The economic value of a project should be discussed under a wider perspective

It is well documented that the economic value imbedded in natural goods and services is difficult to assess on a pure economic basis and differs according to the perspective of the constituent groups.

In general, First Nations attach a higher value to natural goods and services as its living standards are more directly dependent on such natural resources. In general, other constituent groups perceive the economic value of natural good and services indirectly.

It is this perception of higher economic value of natural good and services that enables First Nations to provide a wider perspective to evaluate the feasibility of oil and gas projects with high impacts on the environment.

The traditional measurements of economic growth, centered in the calculation of GDP which is based upon the economic value of goods and services produced, are being disputed by experts for many reasons, including the need to reflect the evolution of inequalities among people and the need to address the use of natural goods and services.

Growth of GDP does not lead to improving living standards for the general population, particularly in countries with economies centered on extractive industries ( oil and gas and mining). In terms of the need to address the use of natural goods and services, a new approach to assign economic value to them has to be developed.

Economic value assumes that the prices of goods and services derive from complete market settings accessible by multiple buyers and sellers. Every player knows the objective function and the quantitative variables needed to aggregate the supply and demand curves in a given market and knows the price of equilibrium at which supply and demand are equal.

When economic value assumes that the information is available to all participants, then, economic value implies certainty, which means that future revenues can be valued as a sub-product of markets and is the same for all.

As there is no such thing as complete information and certainty for natural goods and services, a first step to calculate economic value for them could be based upon assigning relative values instead of absolute ones. Such a valuation process relies on the concept of scaling –which basically integrates different sets of measurements as a map- for resource allocation purposes and for other purposes, as well.

The underlying aim for designing such a map is to reach a desired future outcome or, reciprocally, to avoid a non-desired future outcome. We can derive from such a map of options the interplay among the concepts of complexity, uncertainty and risks that are posed by different choices.

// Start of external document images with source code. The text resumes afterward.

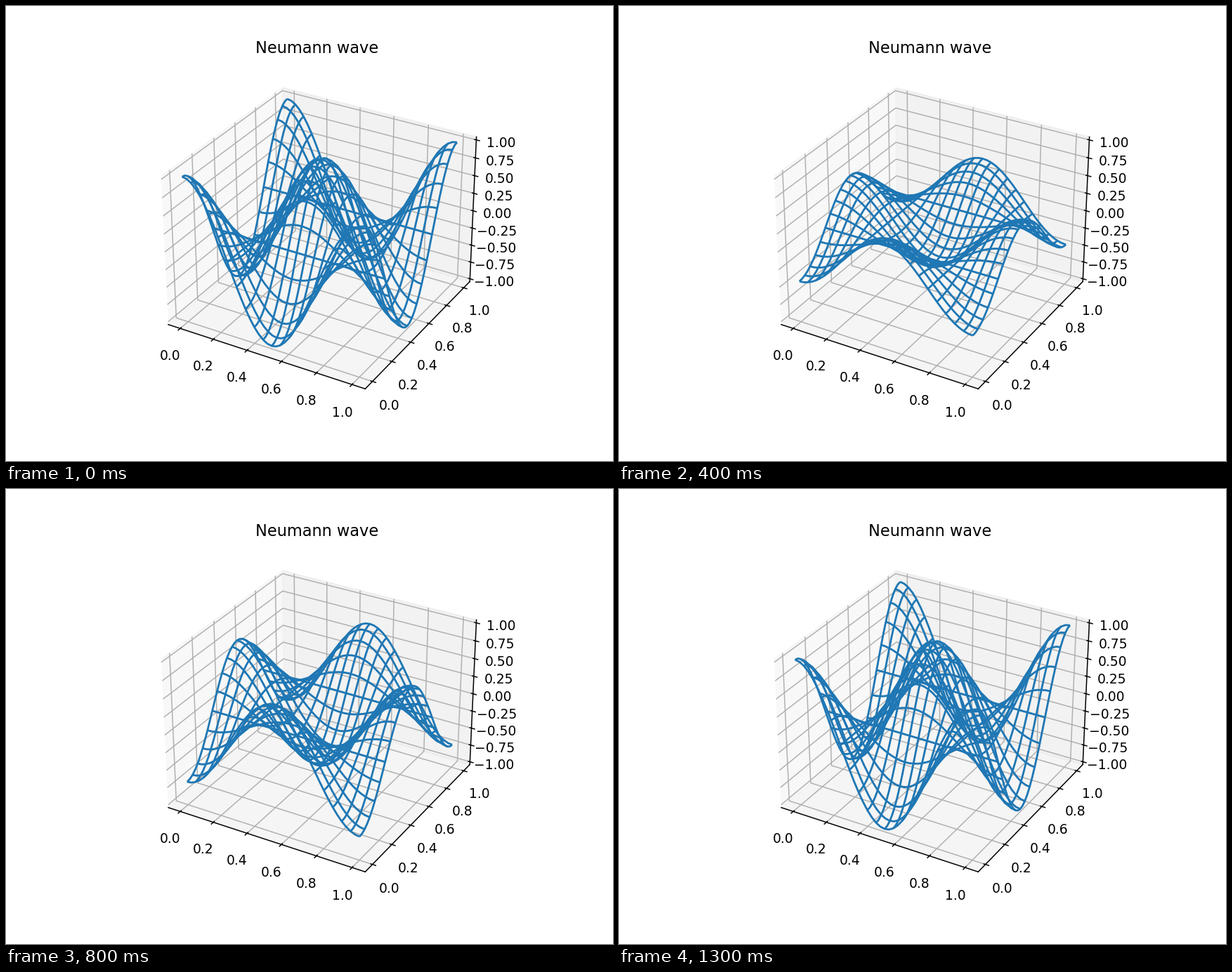
Write a matplotlib script that moves like this. It is 864x648 px and loops after 1400 ms.

```python
import numpy as np
import matplotlib.pyplot as plt
from matplotlib.animation import FuncAnimation

N = 40              # grid cells per side; one period also takes 40 time steps
FRAMES = 14
MARGIN = 1 / 48     # padding of the box around the axis limits

xs = np.linspace(0, 1, N + 1)
X, Y = np.meshgrid(xs, xs, indexing="ij")
mode = np.cos(2 * np.pi * X) * np.cos(2 * np.pi * Y)


def padded(low, high):
    pad = (high - low) * MARGIN
    return low - pad, high + pad


fig = plt.figure(figsize=(6.4, 4.8), dpi=135)
ax = fig.add_subplot(projection="3d")
ax.set_title("Neumann wave")
ax.set_xlim(*padded(-0.05, 1.05))
ax.set_ylim(*padded(-0.05, 1.05))
ax.set_zlim(*padded(-1, 1))
ax.set_xticks(np.linspace(0, 1, 6))
ax.set_yticks(np.linspace(0, 1, 6))
ax.set_zticks(np.linspace(-1, 1, 9))
ax.set_autoscale_on(False)

wire = None


def draw(frame):
    """Show the initial state, then every third step starting at step 4."""
    global wire
    if wire is not None:
        wire.remove()
    step = 3 * frame + 1 if frame else 0
    height = mode * np.cos(2 * np.pi * step / N)
    wire = ax.plot_wireframe(X, Y, height, rstride=2, cstride=2, color="C0")
    return [wire]


anim = FuncAnimation(fig, draw, frames=FRAMES, interval=100,
                     init_func=lambda: draw(0), repeat=True, repeat_delay=0)
plt.show()
```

Pertinent information lessens uncertainty and, consequently, reduces the chances of non-desired future outcomes.

If information is complete enough, totally complete, would mean certainty, the only applicable criterion for choosing the best alternative among the multiple possibilities is maximizing an objective function of value.

There is a way to reach such economic valuation of natural goods and services; however, to design a map as complete as possible, the inclusion of all constituents –in particular, those who have a different perspective- is not only desirable but pertinent and indispensable.

If you're interested in writing for International Policy Digest - please send us an email via